→ Problem
Search the data below for the string "length" and copy all lines where it shows up.

→ Records
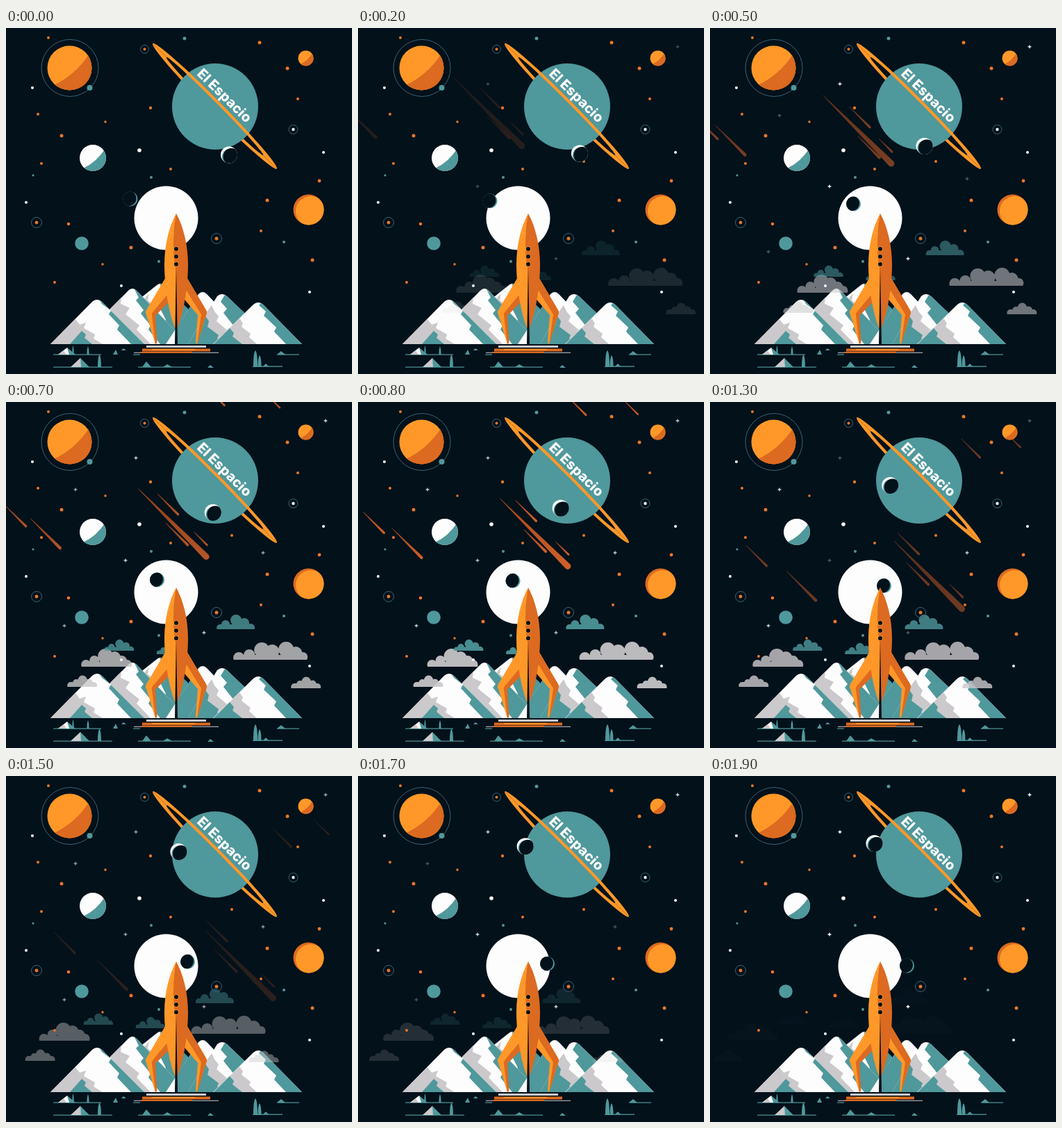
Animation of 498x498 px, one loop 2 s. Source, as an HTML page with a canvas:

```html
<!DOCTYPE html>
<html lang="es">
<head>
<meta charset="utf-8">
<title>El Espacio</title>
<style>
html, body { margin: 0; width: 100%; height: 100%; overflow: hidden; background: #03111a; }
canvas { display: block; width: 100vw; height: 100vh; }
</style>
</head>
<body>
<canvas id="stage" width="498" height="498"></canvas>
<script>
const ctx = document.getElementById('stage').getContext('2d');
const LOOP = 2000, STEP = 100, REST = 1100;
const NIGHT = '#03111a', WHITE = '#fdfdfd', GREY = '#cbc9cb', TEAL = '#4f989b';
const ORANGE = '#ff9829', RUST = '#dc6a20', ORBIT = '#3a6378';

// Linear interpolation through [time, value] pairs.
function along(keys, t) {
  if (t <= keys[0][0]) return keys[0][1];
  for (let i = 1; i < keys.length; i++) {
    const [a, u] = keys[i - 1], [b, v] = keys[i];
    if (t <= b) return u + (v - u) * (t - a) / (b - a);
  }
  return keys[keys.length - 1][1];
}

function disc(x, y, r, color) {
  ctx.fillStyle = color;
  ctx.beginPath();
  ctx.arc(x, y, r, 0, Math.PI * 2);
  ctx.fill();
}

function hoop(x, y, r, color = ORBIT) {
  ctx.strokeStyle = color;
  ctx.lineWidth = 1;
  ctx.beginPath();
  ctx.arc(x, y, r, 0, Math.PI * 2);
  ctx.stroke();
}

function poly(color, ...p) {
  ctx.fillStyle = color;
  ctx.beginPath();
  for (let i = 0; i < p.length; i += 2) ctx.lineTo(p[i], p[i + 1]);
  ctx.fill();
}

function bar(color, x, y, w, h) {
  ctx.fillStyle = color;
  ctx.fillRect(x, y, w, h);
}

function shape(color, path) {
  ctx.fillStyle = color;
  ctx.fill(new Path2D(path));
}

function inDisc(x, y, r, draw) {
  ctx.save();
  ctx.beginPath();
  ctx.arc(x, y, r, 0, Math.PI * 2);
  ctx.clip();
  draw();
  ctx.restore();
}

// Disc lit from the upper left, with a gently curved diagonal edge.
function litDisc(x, y, r, light, dark, turn) {
  disc(x, y, r, light);
  inDisc(x, y, r, () => {
    ctx.translate(x, y);
    ctx.rotate(turn);
    ctx.fillStyle = dark;
    ctx.beginPath();
    ctx.moveTo(-r * 1.1, r * 0.1);
    ctx.quadraticCurveTo(0, r * 0.42, r * 1.1, r * 0.1);
    ctx.lineTo(r * 1.1, r * 1.1);
    ctx.lineTo(-r * 1.1, r * 1.1);
    ctx.fill();
  });
}

// --- sky ---

const WHITE_DOTS = [[38, 86, 2], [192, 176, 2.8], [457, 179, 2], [29, 251, 2],
  [166, 371, 2], [437, 380, 2], [413.5, 146, 2.2]];
const ORANGE_DOTS = [[61, 14, 2], [46, 124, 2], [80, 155, 2.5], [143, 135, 1.8], [51, 195, 2],
  [90, 282, 2.3], [180, 316, 2.5], [139, 340, 1.8], [70, 366, 2], [208, 115, 2.2], [237, 203, 2],
  [365, 21, 2.5], [405, 58, 2.5], [420, 102, 2], [451, 220, 2.4], [376, 248, 2.5], [367, 292, 2],
  [441, 334, 2.5], [325, 192, 2], [199.5, 30.5, 2], [303, 303, 2.5], [44, 280, 2.4]];
const TEAL_DOTS = [[257, 15, 2.5], [39, 212, 1.6], [209, 215, 2], [220, 336, 2], [400, 308, 2]];

function dots() {
  WHITE_DOTS.forEach(d => disc(...d, WHITE));
  ORANGE_DOTS.forEach(d => disc(...d, '#e8772a'));
  TEAL_DOTS.forEach(d => disc(...d, TEAL));
  hoop(199.5, 30.5, 6);
  hoop(303, 303, 7.5);
  hoop(44, 280, 7.5);
  hoop(413.5, 146, 6.5);
}

const TWINKLE_A = [[0, 0], [200, 0.25], [500, 0.9], [800, 0.7], [1100, 0], [1500, 0.6], [1900, 1]];
const TWINKLE_B = [[200, 0], [500, 0.3], [800, 0.75], [1100, 1], [1500, 0.55], [1900, 0]];
const SPARKS_A = [[460, 27], [187, 80.5], [172, 228], [285, 332]];
const SPARKS_B = [[100, 126], [370, 217], [84, 322]];

function sparks(list, alpha) {
  ctx.globalAlpha = alpha;
  for (const [x, y] of list) {
    poly(WHITE, x, y - 3.3, x + 0.9, y - 0.9, x + 3.3, y, x + 0.9, y + 0.9,
      x, y + 3.3, x - 0.9, y + 0.9, x - 3.3, y, x - 0.9, y - 0.9);
  }
  ctx.globalAlpha = 1;
}

function ringHalf(from, to) {
  ctx.fillStyle = ORANGE;
  ctx.beginPath();
  ctx.ellipse(0, 0, 127, 9, 0, from, to);
  ctx.ellipse(0, 0, 99, 4.8, 0, to, from, true);
  ctx.fill();
}

function ringPlanet() {
  const tilted = draw => {
    ctx.save();
    ctx.translate(300.5, 112.5);
    ctx.rotate(Math.PI * 0.2517);
    draw();
    ctx.restore();
  };
  tilted(() => ringHalf(0, Math.PI));
  disc(301, 113, 62, TEAL);
  tilted(() => ringHalf(Math.PI, Math.PI * 2));
  ctx.save();
  ctx.translate(314.5, 97.2);
  ctx.rotate(Math.PI * 0.247);
  ctx.fillStyle = WHITE;
  ctx.font = '800 20px Inter, sans-serif';
  ctx.textAlign = 'center';
  ctx.textBaseline = 'alphabetic';
  ctx.fillText('El Espacio', 0, 7);
  ctx.restore();
}

function planets() {
  hoop(92, 57.5, 41);
  litDisc(91.5, 57.5, 32, ORANGE, RUST, -0.72);
  disc(120.5, 86, 4, TEAL);
  litDisc(431.5, 43.5, 11, ORANGE, RUST, -0.75);
  litDisc(125, 187, 19, WHITE, TEAL, -0.72);
  disc(109, 310, 9.8, TEAL);
  disc(435.5, 261.5, 22, RUST);
  inDisc(435.5, 261.5, 22, () => disc(438.5, 263.5, 21.5, ORANGE));
  disc(230.5, 273.5, 46, WHITE);
  ringPlanet();
}

// --- meteors and clouds, placed for t = REST ---

const TRAVEL = [[0, -114], [200, -105], [500, -80], [800, -39], [1100, 0], [1500, 43.5], [1900, 80]];
const METEOR_FADE = [[100, 0], [200, 0.17], [500, 0.58], [800, 1], [1100, 0.85], [1500, 0.2], [1700, 0]];
const CLOUD_FADE = [[100, 0], [200, 0.13], [500, 0.54], [800, 0.92], [1000, 1], [1200, 1],
  [1500, 0.42], [1800, 0.03], [1900, 0.015]];

// Tail x, tail y, length along x, head width, quick or slow.
const METEORS = [
  [243, 178, 101, 9, true], [323, 240, 20, 3, true], [88, 221, 44, 4.5, true], [340, 31, 28, 3, true],
  [253, 170, 31, 3.5, false], [265, 212, 33, 4, false], [34, 187, 31, 3.5, false], [409, 26, 21, 2.5, false]
];

function meteors(t) {
  ctx.globalAlpha = along(METEOR_FADE, t);
  for (const [x0, y0, len, width, quick] of METEORS) {
    const d = quick ? along(TRAVEL, t) : (t - REST) * 0.088;
    ctx.save();
    ctx.translate(x0 + d, y0 + d * (quick ? 1.01 : 1.08));
    ctx.rotate(Math.PI / 4);
    const end = len * Math.SQRT2, r = width / 2;
    const glow = ctx.createLinearGradient(0, 0, end, 0);
    glow.addColorStop(0, '#a8481c');
    glow.addColorStop(1, '#d0602a');
    ctx.fillStyle = glow;
    ctx.beginPath();
    ctx.moveTo(0, -0.3);
    ctx.lineTo(end - r, -r);
    ctx.arc(end - r, 0, r, -Math.PI / 2, Math.PI / 2);
    ctx.lineTo(0, 0.3);
    ctx.fill();
    ctx.restore();
  }
  ctx.globalAlpha = 1;
}

// Puffs are [x, height of centre, radius] above a flat base.
const BIG = [[9, 3, 8], [24, 7, 8], [42, 14, 11], [57, 12, 10], [77, 15, 11], [91, 10, 9], [101, 4, 7]];
const MID = [[8, 3, 7], [20, 9, 7], [36, 15, 11], [49, 13, 9], [59, 8, 8], [67, 3, 7]];
const LOW = [[6, 2, 5], [14, 6, 5], [23, 10, 6.5], [32, 6, 5.5], [39, 2, 5]];
const TALL = [[6, 2, 5], [14, 7, 6], [29, 13, 8], [41, 9, 7], [50, 2, 6]];
const CLOUDS = [
  [293, 371, BIG, 1], [74, 381, MID, 1], [54, 410, LOW, 1], [376, 412, LOW, 1],
  [287, 327, TALL, 1, TEAL], [126, 358, TALL, 0.77, TEAL], [201, 363, TALL, 0.77, TEAL]
];

function clouds(t) {
  ctx.globalAlpha = along(CLOUD_FADE, t);
  for (const [x, y, puffs, scale, tint] of CLOUDS) {
    const d = tint ? (REST - t) * 0.0377 : along(TRAVEL, t) * -0.63;
    ctx.save();
    ctx.translate(x + d, y);
    ctx.scale(scale, scale);
    ctx.beginPath();
    ctx.rect(-5, -40, 130, 40);
    ctx.clip();
    ctx.fillStyle = tint || GREY;
    ctx.beginPath();
    for (const [px, up, r] of puffs) {
      ctx.moveTo(px + r, -up);
      ctx.arc(px, -up, r, 0, Math.PI * 2);
    }
    const last = puffs[puffs.length - 1];
    ctx.rect(puffs[0][0], -7, last[0] - puffs[0][0], 7);
    ctx.fill();
    ctx.restore();
  }
  ctx.globalAlpha = 1;
}

// --- ground ---

function mountains() {
  shape(WHITE, 'M110 455L216 371Q222 365 228 371L310 455Z');
  shape(GREY, 'M186 404L206 382L204 392L212 398L208 408L222 424V455H180Z');
  shape(TEAL, 'M222 368Q226 368 229 372L262 404V455H236L224 430L230 420L220 400L225 390Z');

  shape(WHITE, 'M100 455L176 378Q182 372 188 378L262 455Z');
  shape(GREY, 'M150 404L166 388L165 397L178 403L172 412L192 428L188 434L208 455H175Z');
  shape(TEAL, 'M185 376L188 378L262 455H222L205 434L208 428L194 411L198 406L187 392L191 388Z');

  shape(WHITE, 'M230 455L277 383Q283 377 289 383L358 455Z');
  shape(TEAL, 'M262 406L276 385L274 395L282 402L279 410L296 430L292 435L312 455H246V430Z');
  shape(WHITE, 'M262 455L304 386Q311 380 318 386L390 455Z');
  shape(TEAL, 'M315 384L318 386L390 455H340L324 436L328 429L313 410L318 404L309 394Z');
  shape(GREY, 'M288 410L296 399L300 408L306 415L303 422L324 440L322 446L332 455H262Z');
  shape(TEAL, 'M278 428L286 413L292 422L290 430L306 442L304 447L314 455H262Z');

  shape(WHITE, 'M298 455L356 398Q363 392 370 398L426 455Z');
  shape(GREY, 'M326 428L336 418L341 425L339 430L352 440L350 445L361 455H298Z');
  shape(TEAL, 'M367 396L370 398L426 455H403L386 437L389 431L371 414L374 408L364 399Z');
  shape(TEAL, 'M314 440L322 432L328 439L326 444L340 455H299Z');

  shape(WHITE, 'M64 455L124 394Q131 388 138 394L199 455Z');
  shape(TEAL, 'M135 392L138 394L199 455H180L160 434L163 428L148 412L151 407L138 397Z');
  shape(GREY, 'M76 443L100 419L106 427L115 424L112 432L128 441L126 447L139 455H64Z');
  shape(TEAL, 'M92 455L109 436L115 441L113 446L124 455Z');
}

function spike(x, top, base, w) {
  ctx.fillStyle = TEAL;
  ctx.beginPath();
  ctx.moveTo(x - w, base);
  ctx.quadraticCurveTo(x - w, top + 3, x, top);
  ctx.quadraticCurveTo(x + w, top + 3, x + w, base);
  ctx.fill();
}

function water() {
  bar(TEAL, 68, 469.5, 69, 1.2);
  poly(WHITE, 75, 470, 88, 460, 96, 470);
  poly(TEAL, 88, 460, 100, 470, 91, 470);
  poly(GREY, 75, 470, 83, 464, 87, 470);
  spike(96.5, 457, 470, 1.2);
  spike(118, 458, 470, 1.5);
  bar(TEAL, 68, 487.5, 85, 1.2);
  poly(GREY, 93, 488, 107, 475, 113, 488);
  poly(TEAL, 107, 475, 120, 488, 108, 488);
  spike(134.5, 470, 488, 2.5);
  poly(TEAL, 154, 470, 158, 463, 161, 470);
  poly(TEAL, 166, 464, 169, 461, 173, 464);
  bar(TEAL, 183, 469.5, 10, 1.2);
  bar(TEAL, 190, 487.5, 76, 1.2);
  poly(TEAL, 196, 488, 202, 480, 209, 488);
  poly(TEAL, 226, 488, 232, 484, 239, 488);
  poly(TEAL, 290, 489, 294, 485, 299, 489);
  spike(359, 464, 488, 3);
  spike(365, 471, 488, 2.5);
  bar(TEAL, 355, 486.5, 43, 1.3);
  poly(TEAL, 370, 487, 374, 483, 378, 487);
  poly(TEAL, 390, 470, 396, 465, 402, 470);
  bar(TEAL, 390, 469.5, 32, 1.2);
}

function rocket() {
  shape(ORANGE, 'M231 357L202 406Q200 410 202 413L215 455L217 453L214 413L238 385Z');
  shape(RUST, 'M237 378L212 408Q209 411 210 414L215 455L217.5 453L215 414L239 390Z');
  shape(ORANGE, 'M259 357L288 406Q290 410 288 413L275 455L273 453L276 413L252 385Z');
  shape(RUST, 'M259 357L288 406Q290 410 288 413L275 455L281 412L256 372Z');
  shape(ORANGE, 'M245 267C235 285 228 312 228 340C228 372 234 408 243 432H245Z');
  shape(RUST, 'M245 267C255 285 262 312 262 340C262 372 256 408 247 432H244V345C240 330 240 292 245 267Z');
  shape(NIGHT, 'M245 346L247 455H243Z');
  for (const y of [318, 329, 340]) {
    disc(245, y, 3.8, ORANGE);
    disc(245, y, 3, NIGHT);
  }
}

function platform() {
  bar(GREY, 202, 457, 86, 3);
  bar(NIGHT, 200, 460, 92, 1.5);
  bar(RUST, 196, 461.5, 98, 4);
  bar(ORANGE, 210, 462, 62, 1.5);
  bar(GREY, 184, 466.8, 122, 1);
  bar(RUST, 194, 466, 74, 2);
}

// --- small moons ---

function shadowMoon(t) {
  const x = 179 + t * 0.055, y = 246 + t * 0.0142, r = 10.5;
  disc(x, y, r, TEAL);
  inDisc(x, y, r, () => disc(x - 2.3, y - 0.8, r + 0.3, NIGHT));
}

function crescentMoon(t) {
  const p = (1 - Math.cos(Math.PI * t / LOOP)) / 2;
  const x = 321 - 85 * p, y = 182.5 - 86 * p, r = 12;
  disc(x, y, r, WHITE);
  inDisc(x, y, r, () => {
    disc(x + 2, y + 3, r, TEAL);
    disc(x + 3.6, y + 2.6, r, NIGHT);
  });
}

function draw(now) {
  const t = Math.floor(now / STEP) * STEP % LOOP;
  bar(NIGHT, 0, 0, 498, 498);
  meteors(t);
  planets();
  mountains();
  clouds(t);
  dots();
  sparks(SPARKS_A, along(TWINKLE_A, t));
  sparks(SPARKS_B, along(TWINKLE_B, t));
  shadowMoon(t);
  crescentMoon(t);
  water();
  rocket();
  platform();
}

const start = performance.now();
function tick() {
  draw(performance.now() - start);
  requestAnimationFrame(tick);
}
tick();
</script>
</body>
</html>
```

→ Reply to the task
  for (let i = 1; i < keys.length; i++) {
  return keys[keys.length - 1][1];
  for (let i = 0; i < p.length; i += 2) ctx.lineTo(p[i], p[i + 1]);
// Tail x, tail y, length along x, head width, quick or slow.
    const last = puffs[puffs.length - 1];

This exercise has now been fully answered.